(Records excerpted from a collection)
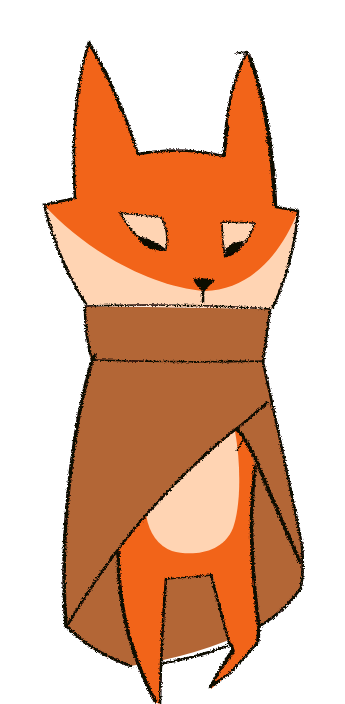
<!DOCTYPE html>
<html lang="en">
<head>
<meta charset="utf-8">
<title>Fox in a cloak</title>
<style>
:root { --paper: #fff; --fur: #f26419; --cream: #ffd4b3; --cloak: #b36636; --ink: #0d0805; }
html, body { margin: 0; overflow: hidden; background: var(--paper); }
svg { display: block; width: 345px; height: 704px; }
.fur { fill: var(--fur); }
.cream { fill: var(--cream); }
.cloak { fill: var(--cloak); }
.ink { fill: var(--ink); }
.pencil { fill: none; stroke: var(--ink); stroke-width: 2.6; stroke-linecap: round; stroke-linejoin: round; }
.fine { stroke-width: 1.6; }
.bold { stroke-width: 3.6; }
</style>
</head>
<body>
<svg viewBox="0 0 345 704" role="img" aria-label="An orange fox wrapped in a brown cloak, looking down">
  <defs>
    <filter id="crayon" filterUnits="userSpaceOnUse" x="0" y="0" width="345" height="704">
      <feTurbulence type="fractalNoise" baseFrequency="0.6" numOctaves="2" seed="4" result="grain"/>
      <feDisplacementMap in="SourceGraphic" in2="grain" scale="4" xChannelSelector="R" yChannelSelector="G"/>
    </filter>
  </defs>

  <g id="cloak-fill" class="cloak">
    <path d="M85 306L270 309L263 362C274 412 291 488 302 546Q304 568 301 588Q285 611 260 626Q200 656 130 666Q92 654 67 627C59 540 72 430 91 361Q85 335 85 306Z"/>
  </g>

  <g id="body">
    <path class="fur" d="M118 550L146 515L237 428Q250 446 255 467C248 525 253 580 259 628L258 641L231 672L211 689L210 685L232 650L229 642L213 575L166 579Q161 640 160 704L154 702Q135 660 129 636Q118 595 118 550Z"/>
    <path class="cream" d="M146 515Q190 467 235 431C241 465 241 505 233 528C222 555 190 556 172 551Q151 543 146 515Z"/>
  </g>

  <g id="head">
    <path class="cream" d="M44 206L298 211Q294 262 273 309L86 305Q60 265 44 206Z"/>
    <path class="fur" d="M44 205L75 198C72 145 74 90 89 42Q119 93 138 154Q180 146 224 156C225 119 231 82 247 52C264 85 274 150 276 207L298 211C280 257 248 290 205 291C150 287 85 250 44 205Z"/>
    <path class="cream" d="M120 213Q143 214 161 217Q169 229 166 250Q137 245 120 213Z"/>
    <path class="cream" d="M222 222L255 223Q246 250 225 257Q222 240 222 222Z"/>
  </g>

  <g id="face-ink" class="ink" filter="url(#crayon)">
    <path d="M138 236Q152 238 167 250Q155 252 147 247Q139 243 138 236Z"/>
    <path d="M225 257Q224 247 233 243L244 241Q238 256 225 257Z"/>
    <path d="M193 279Q204 277 215 280L207 288L204 292Q197 288 193 279Z"/>
  </g>

  <g id="pencil-lines" class="pencil" filter="url(#crayon)">
    <path d="M44 205L75 198C72 145 74 90 89 42Q119 93 138 154Q180 146 224 156C225 119 231 82 247 52C264 85 274 150 276 207L298 211Q294 262 273 307"/>
    <path d="M44 205Q60 265 86 304"/>
    <path class="bold" d="M250 58C264 95 272 150 275 205M227 125L224 155"/>
    <path class="fine" d="M89 44Q112 84 121 111M236 53L247 52M266 142L271 144"/>
    <path class="fine" d="M120 213L161 217Q169 229 166 250Q137 245 120 213M222 222L255 223Q246 250 225 257Q222 240 222 222"/>
    <path d="M203 290L203 302"/>
    <path class="fine" d="M85 306Q180 303 270 309M94 360Q180 363 264 361"/>
    <path d="M85 308Q85 335 92 360M270 310L263 362C274 412 291 488 302 546Q304 568 301 588Q285 611 260 626"/>
    <path class="bold" d="M95 355L91 364C72 430 59 540 66 626"/>
    <path d="M67 627Q95 654 131 666M164 663Q195 658 227 646"/>
    <path d="M67 626Q105 562 146 515Q196 459 240 426L267 403"/>
    <path class="bold" d="M237 429Q252 446 265 482L300 562"/>
    <path class="bold" d="M118 552Q118 595 129 636Q138 668 155 701"/>
    <path d="M160 703Q161 640 166 579M211 575L229 642L232 650L210 687L231 672L258 642"/>
    <path class="fine" d="M166 579L212 575M237 450L245 437"/>
    <path class="bold" d="M255 467C248 525 253 580 259 628L258 640M231 645L233 651L222 667"/>
  </g>
</svg>
</body>
</html>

Directions for this task :: Find the word "height" in the entries, then copy out every line that has it.

Solution below ::
svg { display: block; width: 345px; height: 704px; }
    <filter id="crayon" filterUnits="userSpaceOnUse" x="0" y="0" width="345" height="704">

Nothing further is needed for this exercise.